Q: Do you have a chance for governor against the interests that tend to oppose your bills?
RICH: You’ve always had special interests in politics, but right now money is really driving the system more than it ever has before. I’m a person who’d love to have public financing, so you wouldn’t have all the involvement of special interests in who gets elected. And really, what we need is a balance in terms of the Legislature. We don’t have that now. We’re hoping that redistricting will give us a better balance.
Right now it’s very unbalanced. And it enables a party that has such a majority – whether it’s Republicans and Democrats, it enables them to just do things because they can. And that’s not necessarily making good public policy. But if you actually had to sit down and talk to each other, because one party or another didn’t have such an overwhelming majority, I think that you would get better policy passed in the state, and it would be better for the people.
I can go back to certain things that happened this session where we were able to get a coalition of Democrats and Republicans working together to either pass or kill some very bad legislation.
Q: Early learning was another hot-button issue, but Gov. Scott vetoed the compromise bill to pursue rulemaking. Do you support that?

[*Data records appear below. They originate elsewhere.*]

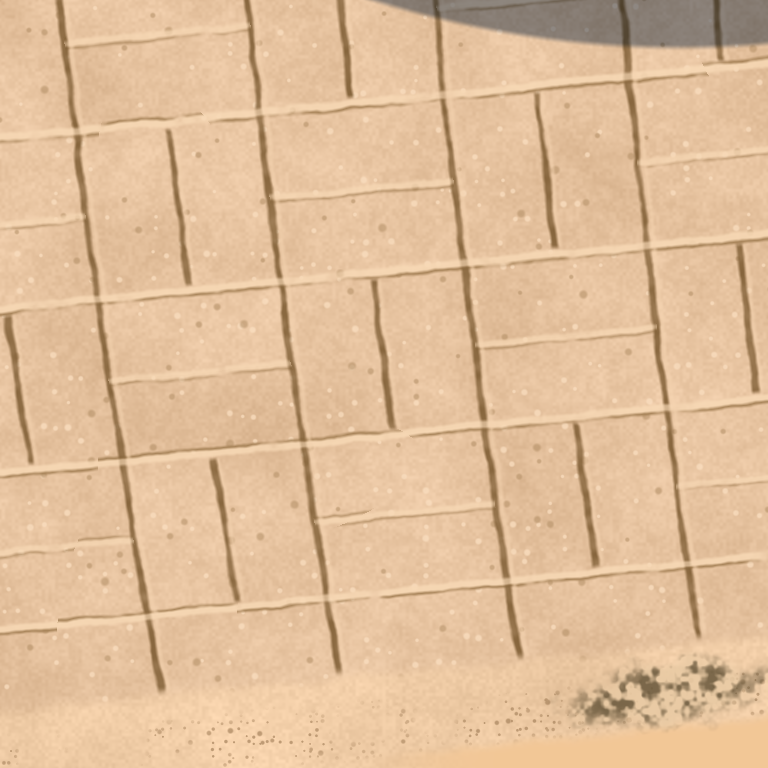
Write a Shadertoy shader that draws this texture.

```glsl
// Sunlit basket-weave paving seen at a slight slant, ending in a gritty kerb.
// A gently curved lattice gives paired bricks in checkerboard directions;
// noise wears the dark steep joints, the pale flat joints and the surfaces.

float hash(vec2 p) {
    vec3 q = fract(vec3(p.xyx) * 0.1031);
    q += dot(q, q.yzx + 33.33);
    return fract((q.x + q.y) * q.z);
}

float noise(vec2 p) {
    vec2 i = floor(p), f = fract(p);
    f = f * f * (3.0 - 2.0 * f);
    return mix(mix(hash(i), hash(i + vec2(1, 0)), f.x),
               mix(hash(i + vec2(0, 1)), hash(i + vec2(1, 1)), f.x), f.y);
}

float fbm(vec2 p) {
    float sum = 0.0, amp = 0.53;
    for (int k = 0; k < 4; k++) {
        sum += amp * noise(p);
        p = mat2(1.6, 1.2, -1.2, 1.6) * p + 7.3;
        amp *= 0.5;
    }
    return sum;
}

// Soft line of a given half width around distance zero
float line(float d, float halfWidth) {
    float soft = 0.0022 + 0.5 / iResolution.y;
    return 1.0 - smoothstep(halfWidth - soft, halfWidth + soft, abs(d));
}

// Jittered round grains, present in a share of the grid cells
float grains(vec2 p, float scale, float share) {
    vec2 q = p * scale, id = floor(q);
    vec2 centre = 0.3 + 0.4 * vec2(hash(id + 3.1), hash(id + 8.7));
    float radius = 0.12 + 0.18 * hash(id + 5.9);
    float dot0 = 1.0 - smoothstep(radius * 0.5, radius + 0.08, length(fract(q) - centre));
    return dot0 * step(hash(id + 1.3), share);
}

// Lattice coordinates: x counts steep joints, y counts rows downwards
vec2 lattice(vec2 p) {
    float column = (p.x - 0.078 - 0.112 * p.y - 0.038 * p.y * p.y) / (0.244 - 0.008 * p.y);
    float slant = p.y + 0.098 * p.x - 0.18;
    float row = (0.2266 - sqrt(0.05135 - 0.0172 * slant)) / 0.0086;
    return vec2(column, row);
}

void mainImage(out vec4 fragColor, in vec2 fragCoord) {
    vec2 p = fragCoord / iResolution.xy;
    p.y = 1.0 - p.y;

    // Uneven brick edges
    vec2 wobble = vec2(fbm(p * 28.0), fbm(p * 28.0 + 40.0)) - 0.5;
    vec2 g = lattice(p + 0.007 * wobble);
    vec2 cell = floor(g), f = g - cell;
    float endRow = step(3.0, cell.y);
    float upright = (1.0 - endRow) * step(mod(cell.x + cell.y, 2.0), 0.5);
    float paved = 1.0 - smoothstep(3.46, 3.54, g.y);

    // Brick surface: tint per brick, blotches, grain, pale grit and pits
    float halfId = upright > 0.5 ? step(0.5, f.x) : step(0.5, f.y) * (1.0 - endRow);
    float tint = hash(cell * 2.0 + halfId * vec2(0.7, 1.3) + 21.0) - 0.5;
    float grain = noise(p * 230.0) - 0.5;
    float blotch = fbm(p * 9.0) - 0.5;
    float tone = 0.03 * tint + 0.10 * blotch + 0.045 * grain + 0.05 * (fbm(p * 60.0) - 0.5);
    vec3 color = vec3(0.90, 0.76, 0.62) + tone * vec3(0.9, 1.0, 1.1);
    color = mix(color, vec3(0.98, 0.87, 0.75), 0.75 * grains(p, 62.0, 0.11));
    color = mix(color, vec3(0.71, 0.57, 0.41), 0.6 * grains(p + 0.37, 50.0, 0.05));

    // Signed distances to the joints; splits exist only inside their own cells
    vec2 d = (g - round(g)) * vec2(0.24, 0.213);
    vec2 split = (f - 0.5) * vec2(0.24, 0.213);
    float wear = fbm(p * 17.0 + 11.0);
    float ragged = noise(p * 90.0);
    float inside = smoothstep(0.02, 0.06, f.y) * smoothstep(0.98, 0.94, f.y);
    float flatSplit = (1.0 - upright) * (1.0 - endRow);

    // Pale flat joints with a broken brown crease
    float pale = max(line(d.y, 0.005), flatSplit * line(split.y, 0.004) * 0.85);
    pale *= paved * smoothstep(0.05, 0.6, wear + 0.3 * ragged);
    float creaseShift = 0.006 * sign(noise(p * 5.0) - 0.4);
    float crease = max(line(d.y - creaseShift, 0.0016),
                       flatSplit * 0.7 * line(split.y - creaseShift, 0.0013));
    color = mix(color, vec3(0.97, 0.85, 0.71), 0.85 * pale);
    color = mix(color, vec3(0.63, 0.49, 0.32), paved * crease * smoothstep(0.25, 0.75, wear + 0.25 * ragged));

    // Dark steep joints with a sunlit lip on their right side
    float width = 0.0022 + 0.0036 * wear;
    float lip = max(line(d.x - 0.009, 0.0025), upright * inside * line(split.x - 0.008, 0.002));
    float dark = max(line(d.x, width), upright * inside * line(split.x, width));
    float bridge = 1.0 - 0.65 * line(d.y, 0.005) - 0.45 * flatSplit * line(split.y, 0.003);
    color = mix(color, vec3(0.96, 0.83, 0.69), 0.55 * lip * paved);
    color = mix(color, vec3(0.51, 0.38, 0.22), dark * bridge * paved * (0.72 + 0.25 * ragged));

    // Kerb: pale mortar, loose grit, then a smooth warm strip at lower right
    float kerb = smoothstep(3.48, 3.58, g.y + 0.08 * (wear - 0.5));
    vec3 mortar = vec3(0.94, 0.80, 0.65) + 0.12 * blotch + 0.05 * grain;
    float gritBand = smoothstep(3.65, 3.82, g.y) * smoothstep(4.12, 3.98, g.y);
    float grit = max(grains(p, 75.0, 0.35), grains(p + 0.21, 110.0, 0.3)) * gritBand;
    mortar = mix(mortar, vec3(0.67, 0.53, 0.38), 0.75 * grit * smoothstep(0.35, 0.6, wear));
    float strip = smoothstep(0.955, 0.975, p.y + 0.1 * (p.x - 0.7) + 0.01 * wobble.y) * smoothstep(0.45, 0.65, p.x);
    color = mix(color, mix(mortar, vec3(0.95, 0.78, 0.59), strip), kerb);

    // Heap of dry debris on the kerb
    vec2 q = p - vec2(0.87, 0.902);
    q.y += 0.1 * q.x;
    float heap = smoothstep(1.25, 0.6, length(q / vec2(0.12, 0.042)) + 0.9 * wobble.x);
    float rubble = noise(p * 95.0) * 0.65 + noise(p * 190.0) * 0.35;
    vec3 debris = mix(vec3(0.43, 0.36, 0.25), vec3(0.91, 0.79, 0.64), smoothstep(0.25, 0.68, rubble));
    color = mix(color, debris, 0.9 * heap);

    // Curved cool shadow across the upper right
    float reach = 0.063 - 0.063 * pow((p.x - 0.885) / 0.404, 2.0);
    float shade = smoothstep(0.004, -0.006, p.y - reach);
    color = mix(color, color * vec3(0.58, 0.63, 0.71), shade);

    fragColor = vec4(clamp(color, 0.0, 1.0), 1.0);
}
```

RICH: We were just ranked near the bottom of states that have programs – 35th out of 39 – and we should be Number One. We passed this – everyone was so excited when the voters said we want to have high-quality pre-kindergarten educational opportunities for four-year-olds. And we don’t have high quality. We put a lot of money into it, but we’re not getting the outcomes, and that’s what the study showed. We don’t have degreed teachers. We don’t have pre- and post-assessments. So you can’t know if you’re really doing a great job or not, and who the good providers are.
The pre- and post-assessments, I believe, have to be nationally recognized assessments that are evidence based. Not some state pre- and post-test that you can’t correlate to other tests around the nation and find out truly whether you are doing a good job.
Everybody wants to save money, and we want to make sure we have an efficient government, but the statewide test is something like $4.5 million and the national, evidence-based test is something like $1 million…It costs more and isn’t as good. We should be going with a nationally recognized pre- and post-assessment.